While every leader needs to set a clear direction for their company and their teams to succeed, few ensure that the goals are ready for implementation.
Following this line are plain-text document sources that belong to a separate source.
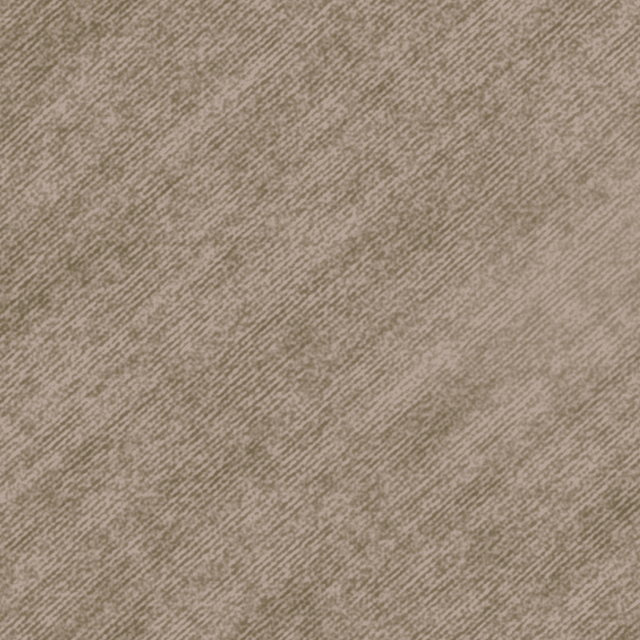
A Shadertoy shader for this texture:

```glsl
#define DARK_OLIVE vec3(0.50, 0.44, 0.35)
#define PALE_ROSE vec3(0.69, 0.62, 0.57)
#define SLANT 0.72
#define LINES 114.0
#define LINE_DEPTH 0.32
#define GRAIN_SCALE 135.0
#define GRAIN_DEPTH 1.0
#define CRISPNESS 1.6
#define STREAK_DEPTH 0.32
#define PATCH_DEPTH 0.36
#define MID_TONE 0.55

const float TAU = 6.2831853;

// Unit gradient from an integer hash of the lattice cell
vec2 gradient(ivec2 cell) {
    uint h = uint(cell.x) * 1597334677u ^ uint(cell.y) * 3812015801u;
    h = (h ^ (h >> 15)) * 2246822519u;
    h = (h ^ (h >> 13)) * 3266489917u;
    float angle = float((h ^ (h >> 16)) & 65535u) / 65536.0 * TAU;
    return vec2(cos(angle), sin(angle));
}

float gradientNoise(vec2 p) {
    ivec2 cell = ivec2(floor(p));
    vec2 f = fract(p);
    vec2 w = f * f * f * (f * (f * 6.0 - 15.0) + 10.0);
    float a = dot(gradient(cell), f);
    float b = dot(gradient(cell + ivec2(1, 0)), f - vec2(1, 0));
    float c = dot(gradient(cell + ivec2(0, 1)), f - vec2(0, 1));
    float d = dot(gradient(cell + ivec2(1, 1)), f - vec2(1, 1));
    return mix(mix(a, b, w.x), mix(c, d, w.x), w.y);
}

// Fine diagonal ribs, strong in some places and lost in others
float ribs(vec2 along) {
    float bend = 0.14 * gradientNoise(along * vec2(25.0, 70.0) + 7.3)
               + 0.40 * gradientNoise(along * vec2(2.0, 9.0) + 31.7);
    float strength = 1.0 + 1.3 * gradientNoise(along * vec2(8.0, 26.0) + 53.1);
    float phase = along.y * LINES + bend;
    float visible = 1.0 - smoothstep(0.35, 0.7, LINES / iResolution.y);
    return sin(phase * TAU) * strength * visible;
}

// Round specks and longer dashes that break the ribs
float grain(vec2 uv, vec2 along) {
    float specks = gradientNoise(uv * GRAIN_SCALE + 11.9);
    float fineSpecks = gradientNoise(uv.yx * GRAIN_SCALE * 1.5 + 37.4);
    float dashes = gradientNoise(along * GRAIN_SCALE * vec2(0.3, 1.1) + 83.4);
    return 0.75 * specks + 0.5 * fineSpecks + 0.75 * dashes;
}

// Long narrow bands running with the ribs
float streaks(vec2 along) {
    return gradientNoise(along * vec2(1.6, 48.0) + 19.2)
         + 0.6 * gradientNoise(along * vec2(2.5, 18.0) + 61.5);
}

// Broad worn areas, drawn out along the slant, with small blotches
float patches(vec2 along) {
    return 0.8 * gradientNoise(along * vec2(2.2, 4.0) + 41.6)
         + 0.6 * gradientNoise(along * vec2(7.0, 11.0) + 5.8)
         + 0.7 * gradientNoise(along * vec2(21.0, 25.0) + 71.3);
}

void mainImage(out vec4 fragColor, in vec2 fragCoord) {
    vec2 uv = fragCoord / iResolution.y;
    vec2 axis = vec2(cos(SLANT), sin(SLANT));
    mat2 toSlant = mat2(axis.x, -axis.y, axis.y, axis.x);
    vec2 along = toSlant * uv;

    // Pale, flatter drift near the right edge
    vec2 drift = toSlant * (uv - vec2(0.95, 0.57)) / vec2(0.36, 0.17);
    float fade = exp(-dot(drift, drift));

    // Soft limiting gives the weave crisp edges and even tones
    float detail = LINE_DEPTH * ribs(along) + GRAIN_DEPTH * grain(uv, along);
    float weave = 0.7 * tanh(CRISPNESS * detail);
    float tone = MID_TONE
               + weave * (1.0 - 0.4 * fade)
               + STREAK_DEPTH * streaks(along)
               + PATCH_DEPTH * patches(along)
               + 0.26 * fade;

    vec3 color = mix(DARK_OLIVE, PALE_ROSE, clamp(tone, -0.25, 1.12));
    fragColor = vec4(color, 1.0);
}
```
Most leaders create a vision, mission and values.  They typically include strategies, goals, imperatives, and budgets.  The plans are most often encapsulated in glistening PowerPoint decks that take months to complete and almost as long to truly read.  Yet, few manage to clearly articulate the simple and potent targets required to motivate their employees to outperform their competition.

If you are setting company or team goals for the upcoming year, make sure that they pass the following 5 tests before moving to implementation:
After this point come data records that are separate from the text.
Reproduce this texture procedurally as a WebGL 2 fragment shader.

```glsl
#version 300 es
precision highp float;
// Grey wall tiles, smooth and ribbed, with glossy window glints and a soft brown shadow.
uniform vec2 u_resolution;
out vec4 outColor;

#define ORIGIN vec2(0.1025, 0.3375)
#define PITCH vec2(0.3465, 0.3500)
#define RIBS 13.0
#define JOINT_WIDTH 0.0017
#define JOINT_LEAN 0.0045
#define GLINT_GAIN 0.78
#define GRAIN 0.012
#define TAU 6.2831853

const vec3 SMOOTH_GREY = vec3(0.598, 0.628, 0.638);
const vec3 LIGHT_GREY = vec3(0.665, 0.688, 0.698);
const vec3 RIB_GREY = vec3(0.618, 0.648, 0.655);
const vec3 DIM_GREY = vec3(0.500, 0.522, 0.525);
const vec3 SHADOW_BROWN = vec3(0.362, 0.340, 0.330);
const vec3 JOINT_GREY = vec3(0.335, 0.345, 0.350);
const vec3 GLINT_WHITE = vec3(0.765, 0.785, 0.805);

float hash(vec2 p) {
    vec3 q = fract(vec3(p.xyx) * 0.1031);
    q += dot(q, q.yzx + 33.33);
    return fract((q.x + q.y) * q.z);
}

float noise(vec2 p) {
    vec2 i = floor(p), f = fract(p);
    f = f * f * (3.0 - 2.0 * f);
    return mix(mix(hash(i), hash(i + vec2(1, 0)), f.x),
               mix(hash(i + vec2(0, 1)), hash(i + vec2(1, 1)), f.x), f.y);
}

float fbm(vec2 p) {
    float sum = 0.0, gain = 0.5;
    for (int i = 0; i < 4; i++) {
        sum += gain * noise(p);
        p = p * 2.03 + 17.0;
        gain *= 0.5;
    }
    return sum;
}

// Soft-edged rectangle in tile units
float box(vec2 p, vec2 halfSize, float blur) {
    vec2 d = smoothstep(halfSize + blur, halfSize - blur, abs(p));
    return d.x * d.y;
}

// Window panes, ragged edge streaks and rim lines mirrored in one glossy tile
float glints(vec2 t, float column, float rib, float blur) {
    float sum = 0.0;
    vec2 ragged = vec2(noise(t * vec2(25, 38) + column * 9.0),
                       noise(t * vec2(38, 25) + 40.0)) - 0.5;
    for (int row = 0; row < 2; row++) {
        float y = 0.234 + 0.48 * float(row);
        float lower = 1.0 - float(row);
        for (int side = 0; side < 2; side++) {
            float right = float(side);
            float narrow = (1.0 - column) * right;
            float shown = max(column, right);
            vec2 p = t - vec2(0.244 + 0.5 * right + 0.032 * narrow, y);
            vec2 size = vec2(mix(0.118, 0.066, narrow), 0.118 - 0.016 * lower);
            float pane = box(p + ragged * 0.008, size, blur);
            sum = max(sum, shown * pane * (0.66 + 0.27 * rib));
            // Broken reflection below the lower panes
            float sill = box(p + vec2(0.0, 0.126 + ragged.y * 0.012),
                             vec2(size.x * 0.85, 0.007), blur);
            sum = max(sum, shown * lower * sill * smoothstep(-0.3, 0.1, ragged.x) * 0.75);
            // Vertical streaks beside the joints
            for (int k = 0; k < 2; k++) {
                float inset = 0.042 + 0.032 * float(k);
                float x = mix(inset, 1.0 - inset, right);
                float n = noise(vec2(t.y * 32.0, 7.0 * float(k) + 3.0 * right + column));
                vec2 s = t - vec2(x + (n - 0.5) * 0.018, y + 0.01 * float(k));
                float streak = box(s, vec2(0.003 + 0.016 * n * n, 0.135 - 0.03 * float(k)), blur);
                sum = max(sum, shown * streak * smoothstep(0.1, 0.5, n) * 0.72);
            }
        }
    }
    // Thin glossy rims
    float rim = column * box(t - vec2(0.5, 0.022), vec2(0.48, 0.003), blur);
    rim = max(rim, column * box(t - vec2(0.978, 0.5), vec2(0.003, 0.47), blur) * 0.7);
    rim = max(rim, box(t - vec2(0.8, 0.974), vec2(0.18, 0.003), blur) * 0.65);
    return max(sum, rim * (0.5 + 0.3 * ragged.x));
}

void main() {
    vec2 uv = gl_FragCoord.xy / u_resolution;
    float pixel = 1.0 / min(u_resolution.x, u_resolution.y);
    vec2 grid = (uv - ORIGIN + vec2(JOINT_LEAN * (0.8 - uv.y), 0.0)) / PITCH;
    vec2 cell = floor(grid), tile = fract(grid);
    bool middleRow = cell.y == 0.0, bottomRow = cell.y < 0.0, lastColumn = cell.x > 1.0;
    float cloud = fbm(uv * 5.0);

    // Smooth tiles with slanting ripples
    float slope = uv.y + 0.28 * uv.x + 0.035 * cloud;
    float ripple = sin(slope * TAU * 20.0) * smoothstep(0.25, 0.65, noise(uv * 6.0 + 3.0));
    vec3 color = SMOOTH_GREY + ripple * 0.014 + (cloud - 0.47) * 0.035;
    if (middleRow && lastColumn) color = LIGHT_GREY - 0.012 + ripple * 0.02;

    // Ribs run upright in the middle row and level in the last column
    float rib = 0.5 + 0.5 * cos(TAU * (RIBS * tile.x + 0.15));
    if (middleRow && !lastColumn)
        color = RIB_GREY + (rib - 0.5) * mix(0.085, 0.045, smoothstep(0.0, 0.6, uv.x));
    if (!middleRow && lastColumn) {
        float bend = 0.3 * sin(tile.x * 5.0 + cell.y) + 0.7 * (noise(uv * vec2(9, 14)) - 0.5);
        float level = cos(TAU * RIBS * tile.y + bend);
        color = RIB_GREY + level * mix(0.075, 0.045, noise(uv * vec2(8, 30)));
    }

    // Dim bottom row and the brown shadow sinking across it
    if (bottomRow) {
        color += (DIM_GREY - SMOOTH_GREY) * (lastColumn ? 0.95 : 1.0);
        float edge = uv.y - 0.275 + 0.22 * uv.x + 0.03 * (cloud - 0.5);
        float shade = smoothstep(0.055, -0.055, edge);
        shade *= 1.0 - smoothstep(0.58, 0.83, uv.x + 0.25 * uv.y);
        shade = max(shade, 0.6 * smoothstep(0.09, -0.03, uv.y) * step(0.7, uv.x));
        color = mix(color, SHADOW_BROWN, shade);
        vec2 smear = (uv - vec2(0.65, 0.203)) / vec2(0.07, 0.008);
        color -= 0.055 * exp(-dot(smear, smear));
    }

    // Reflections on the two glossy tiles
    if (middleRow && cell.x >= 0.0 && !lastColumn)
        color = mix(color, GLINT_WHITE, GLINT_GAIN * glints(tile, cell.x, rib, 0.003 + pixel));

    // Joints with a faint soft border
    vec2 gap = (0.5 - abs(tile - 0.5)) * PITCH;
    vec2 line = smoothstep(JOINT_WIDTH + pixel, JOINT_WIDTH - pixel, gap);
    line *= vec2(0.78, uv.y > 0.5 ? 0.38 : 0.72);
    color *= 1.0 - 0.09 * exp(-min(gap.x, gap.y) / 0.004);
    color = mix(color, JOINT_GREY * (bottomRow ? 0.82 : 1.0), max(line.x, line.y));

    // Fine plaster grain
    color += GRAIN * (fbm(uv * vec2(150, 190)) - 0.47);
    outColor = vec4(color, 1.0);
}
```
  1. Clear and Simple: When defining what you are going for, keep it simple.  Think in terms of what you would put on a billboard versus what you would include in an article.  In our experience, anything more than 2-3 critical goals is too many.  If you find yourself with more, keep asking yourself which ones carry at least 50% of the weight in terms of importance until you whittle down your list.
  2. Understood by the Team: It is one thing to create clear and simple goals with your executive team.  It is another to have your employees be able to articulate the goals and how their day-to-day tasks align with achieving them.  Until the masses can explain your goals in a few simple sentences, you have work to do.
  3. Perceived as “Just Possible”: For achievements to be meaningful enough to change behavior, they must be perceived as just possible by both leadership and their teams.  Goals that stretch probabilities too far are as demotivating as targets that are too easy to attain.  It is worth it to spend the time to find the right balance.
  4. Inspirational: Putting a man on the moon certainly moved a generation.  For a leader to inspire teams to engage in the inevitable struggles associated with achieving stretch goals, the direction and potential results need to be meaningful and relevant enough to promote high performance.
  5. Measurable: For a goal to be effective, you must know when you have succeeded or failed.  The metric must be clear, simple, and unarguable.  It must be for a specific time period and be perceived as a fair and accurate reflection of where you stand.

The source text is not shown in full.